The study said a class of drugs called TZDs affect patients to feel hunger in the brain and they tend to eat more than required, increasing their body weight in the process.
“This is important because many people with Type II diabetes are taking anti-diabetics, known as thiazolidinediones (TZDs), which specifically activate these sensors,” said study author Johnny Garretson of the Georgia State University.

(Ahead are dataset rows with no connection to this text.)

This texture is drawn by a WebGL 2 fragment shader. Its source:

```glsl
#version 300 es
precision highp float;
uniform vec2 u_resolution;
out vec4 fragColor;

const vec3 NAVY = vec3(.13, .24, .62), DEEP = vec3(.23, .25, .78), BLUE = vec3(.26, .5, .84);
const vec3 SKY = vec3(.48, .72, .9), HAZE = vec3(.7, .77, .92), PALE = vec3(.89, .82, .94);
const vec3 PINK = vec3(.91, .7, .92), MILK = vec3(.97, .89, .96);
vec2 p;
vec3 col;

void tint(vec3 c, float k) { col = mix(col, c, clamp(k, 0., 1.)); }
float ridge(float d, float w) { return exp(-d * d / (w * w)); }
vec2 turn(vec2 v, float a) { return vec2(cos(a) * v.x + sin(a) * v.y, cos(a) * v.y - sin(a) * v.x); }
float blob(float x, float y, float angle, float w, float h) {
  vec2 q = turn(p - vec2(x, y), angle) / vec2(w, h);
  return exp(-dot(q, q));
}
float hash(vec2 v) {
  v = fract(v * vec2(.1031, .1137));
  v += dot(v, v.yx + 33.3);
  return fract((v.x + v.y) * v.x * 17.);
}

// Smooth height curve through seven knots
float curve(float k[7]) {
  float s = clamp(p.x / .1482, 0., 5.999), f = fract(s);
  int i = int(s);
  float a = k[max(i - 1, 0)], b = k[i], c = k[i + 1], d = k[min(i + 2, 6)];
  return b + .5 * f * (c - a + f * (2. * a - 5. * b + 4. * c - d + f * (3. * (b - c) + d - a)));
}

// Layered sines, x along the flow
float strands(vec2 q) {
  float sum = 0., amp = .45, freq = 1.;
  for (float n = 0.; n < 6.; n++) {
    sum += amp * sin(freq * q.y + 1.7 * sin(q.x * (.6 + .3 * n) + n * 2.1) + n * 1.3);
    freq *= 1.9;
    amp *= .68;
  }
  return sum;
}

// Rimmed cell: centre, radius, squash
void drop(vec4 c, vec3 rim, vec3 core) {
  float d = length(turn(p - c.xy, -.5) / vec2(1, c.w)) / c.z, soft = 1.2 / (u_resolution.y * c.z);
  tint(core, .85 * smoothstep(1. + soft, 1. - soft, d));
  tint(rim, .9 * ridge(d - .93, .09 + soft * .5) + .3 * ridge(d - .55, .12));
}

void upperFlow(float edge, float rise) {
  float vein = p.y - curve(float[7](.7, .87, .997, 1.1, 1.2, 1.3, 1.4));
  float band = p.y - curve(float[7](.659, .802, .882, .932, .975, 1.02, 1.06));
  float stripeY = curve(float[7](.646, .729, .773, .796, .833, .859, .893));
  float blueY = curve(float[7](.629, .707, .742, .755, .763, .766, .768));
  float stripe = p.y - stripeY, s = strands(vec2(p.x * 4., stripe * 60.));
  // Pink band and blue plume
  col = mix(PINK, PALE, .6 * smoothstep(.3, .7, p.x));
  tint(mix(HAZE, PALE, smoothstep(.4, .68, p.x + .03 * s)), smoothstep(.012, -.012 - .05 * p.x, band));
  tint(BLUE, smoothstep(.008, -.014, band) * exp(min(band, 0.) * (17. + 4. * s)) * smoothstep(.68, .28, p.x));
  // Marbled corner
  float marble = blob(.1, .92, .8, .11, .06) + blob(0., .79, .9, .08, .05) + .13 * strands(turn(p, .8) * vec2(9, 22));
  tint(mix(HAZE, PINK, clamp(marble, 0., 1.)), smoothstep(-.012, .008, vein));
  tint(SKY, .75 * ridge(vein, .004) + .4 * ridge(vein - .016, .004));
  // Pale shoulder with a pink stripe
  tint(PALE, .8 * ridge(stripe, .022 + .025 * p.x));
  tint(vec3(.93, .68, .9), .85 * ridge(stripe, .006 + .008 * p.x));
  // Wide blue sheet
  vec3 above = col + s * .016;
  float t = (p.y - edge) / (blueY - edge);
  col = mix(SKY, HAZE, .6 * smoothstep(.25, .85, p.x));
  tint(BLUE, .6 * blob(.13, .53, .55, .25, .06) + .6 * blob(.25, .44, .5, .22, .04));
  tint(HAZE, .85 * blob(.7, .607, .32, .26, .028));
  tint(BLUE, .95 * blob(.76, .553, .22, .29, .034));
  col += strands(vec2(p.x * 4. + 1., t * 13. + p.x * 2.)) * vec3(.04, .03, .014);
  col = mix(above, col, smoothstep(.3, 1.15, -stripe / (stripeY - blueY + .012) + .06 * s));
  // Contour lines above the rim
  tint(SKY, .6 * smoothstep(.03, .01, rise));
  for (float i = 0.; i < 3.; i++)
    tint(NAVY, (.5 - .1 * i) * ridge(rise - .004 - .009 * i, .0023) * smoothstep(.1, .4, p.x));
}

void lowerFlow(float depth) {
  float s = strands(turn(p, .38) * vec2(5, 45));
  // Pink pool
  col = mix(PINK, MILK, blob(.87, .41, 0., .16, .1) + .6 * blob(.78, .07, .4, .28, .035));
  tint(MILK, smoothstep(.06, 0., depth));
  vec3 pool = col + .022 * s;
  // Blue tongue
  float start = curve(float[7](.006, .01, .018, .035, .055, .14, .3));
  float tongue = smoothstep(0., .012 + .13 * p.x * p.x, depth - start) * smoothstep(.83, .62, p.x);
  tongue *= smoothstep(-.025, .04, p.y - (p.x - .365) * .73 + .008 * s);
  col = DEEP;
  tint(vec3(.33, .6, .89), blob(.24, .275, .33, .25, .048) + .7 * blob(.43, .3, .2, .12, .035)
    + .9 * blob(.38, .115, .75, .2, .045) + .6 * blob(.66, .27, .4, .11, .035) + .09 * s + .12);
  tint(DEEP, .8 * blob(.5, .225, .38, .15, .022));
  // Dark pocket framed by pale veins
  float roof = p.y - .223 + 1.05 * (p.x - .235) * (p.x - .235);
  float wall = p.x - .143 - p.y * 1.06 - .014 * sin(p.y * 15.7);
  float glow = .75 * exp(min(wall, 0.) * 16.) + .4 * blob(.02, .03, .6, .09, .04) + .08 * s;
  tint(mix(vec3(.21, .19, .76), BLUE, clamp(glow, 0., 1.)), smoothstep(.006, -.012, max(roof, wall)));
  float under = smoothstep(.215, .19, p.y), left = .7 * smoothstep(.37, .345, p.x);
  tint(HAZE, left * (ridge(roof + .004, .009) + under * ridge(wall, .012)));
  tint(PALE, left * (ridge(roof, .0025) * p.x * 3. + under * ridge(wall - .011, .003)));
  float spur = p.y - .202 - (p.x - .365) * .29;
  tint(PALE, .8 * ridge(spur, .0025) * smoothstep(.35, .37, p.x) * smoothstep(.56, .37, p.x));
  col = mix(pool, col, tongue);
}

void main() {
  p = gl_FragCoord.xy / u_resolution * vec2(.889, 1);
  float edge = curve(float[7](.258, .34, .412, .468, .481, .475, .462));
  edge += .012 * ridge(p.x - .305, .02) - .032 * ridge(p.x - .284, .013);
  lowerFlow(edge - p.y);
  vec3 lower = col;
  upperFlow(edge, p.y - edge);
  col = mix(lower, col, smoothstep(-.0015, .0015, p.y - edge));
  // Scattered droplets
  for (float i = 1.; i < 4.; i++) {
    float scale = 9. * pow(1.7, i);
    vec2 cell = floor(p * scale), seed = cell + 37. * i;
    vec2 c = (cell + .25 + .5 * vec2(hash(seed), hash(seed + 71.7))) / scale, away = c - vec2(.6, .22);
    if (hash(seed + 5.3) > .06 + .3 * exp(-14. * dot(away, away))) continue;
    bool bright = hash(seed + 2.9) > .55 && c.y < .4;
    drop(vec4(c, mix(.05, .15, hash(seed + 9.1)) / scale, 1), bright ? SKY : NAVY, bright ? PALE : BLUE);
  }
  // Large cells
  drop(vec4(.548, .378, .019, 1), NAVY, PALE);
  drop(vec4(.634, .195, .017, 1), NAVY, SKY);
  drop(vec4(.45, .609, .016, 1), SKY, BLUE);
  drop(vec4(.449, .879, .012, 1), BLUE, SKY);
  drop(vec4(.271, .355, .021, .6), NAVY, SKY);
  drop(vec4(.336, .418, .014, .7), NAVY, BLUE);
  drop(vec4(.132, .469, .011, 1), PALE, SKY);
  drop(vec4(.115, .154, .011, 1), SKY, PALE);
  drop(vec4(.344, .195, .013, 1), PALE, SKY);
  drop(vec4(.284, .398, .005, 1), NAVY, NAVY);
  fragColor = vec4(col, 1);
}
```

People taking these TZDs feel hungrier and eat more to gain more weight, Garretson pointed out.
The study found peroxisome proliferator-activated receptor &Upsih (PPAR&Upsih); sensors on hunger-stimulating cells, known as agouti-related protein (AgRP) cells, at the base of the brain in the hypothalamus region that causes the craving for more food.
“When they are taking these drugs, it is activating these receptors, which we believe are controlling feeding through the mechanism that we found,” Garretson noted.
“We discovered that activating these receptors makes our rodent animal model eat more and store more food for later, while blocking these receptors makes them eat less and store less food for later, even after they have been food deprived and they’re at their hungriest,” Garretson said.
The study has been published in the Journal of Neuroscience.
In addition to the TMZs used in anti-diabetic drugs, even emulsifiers, which are added to most processed foods to extend shelf life, are found to promote intestinal inflammation that results in obesity.
In an experiment on mice conducted by the same varsity researchers, it was found that bacterial changes in gut induced by emulsifiers resulted in intestinal inflammation and metabolic syndrome, characterized by increased levels of food consumption, obesity, hyperglycemia and insulin resistance.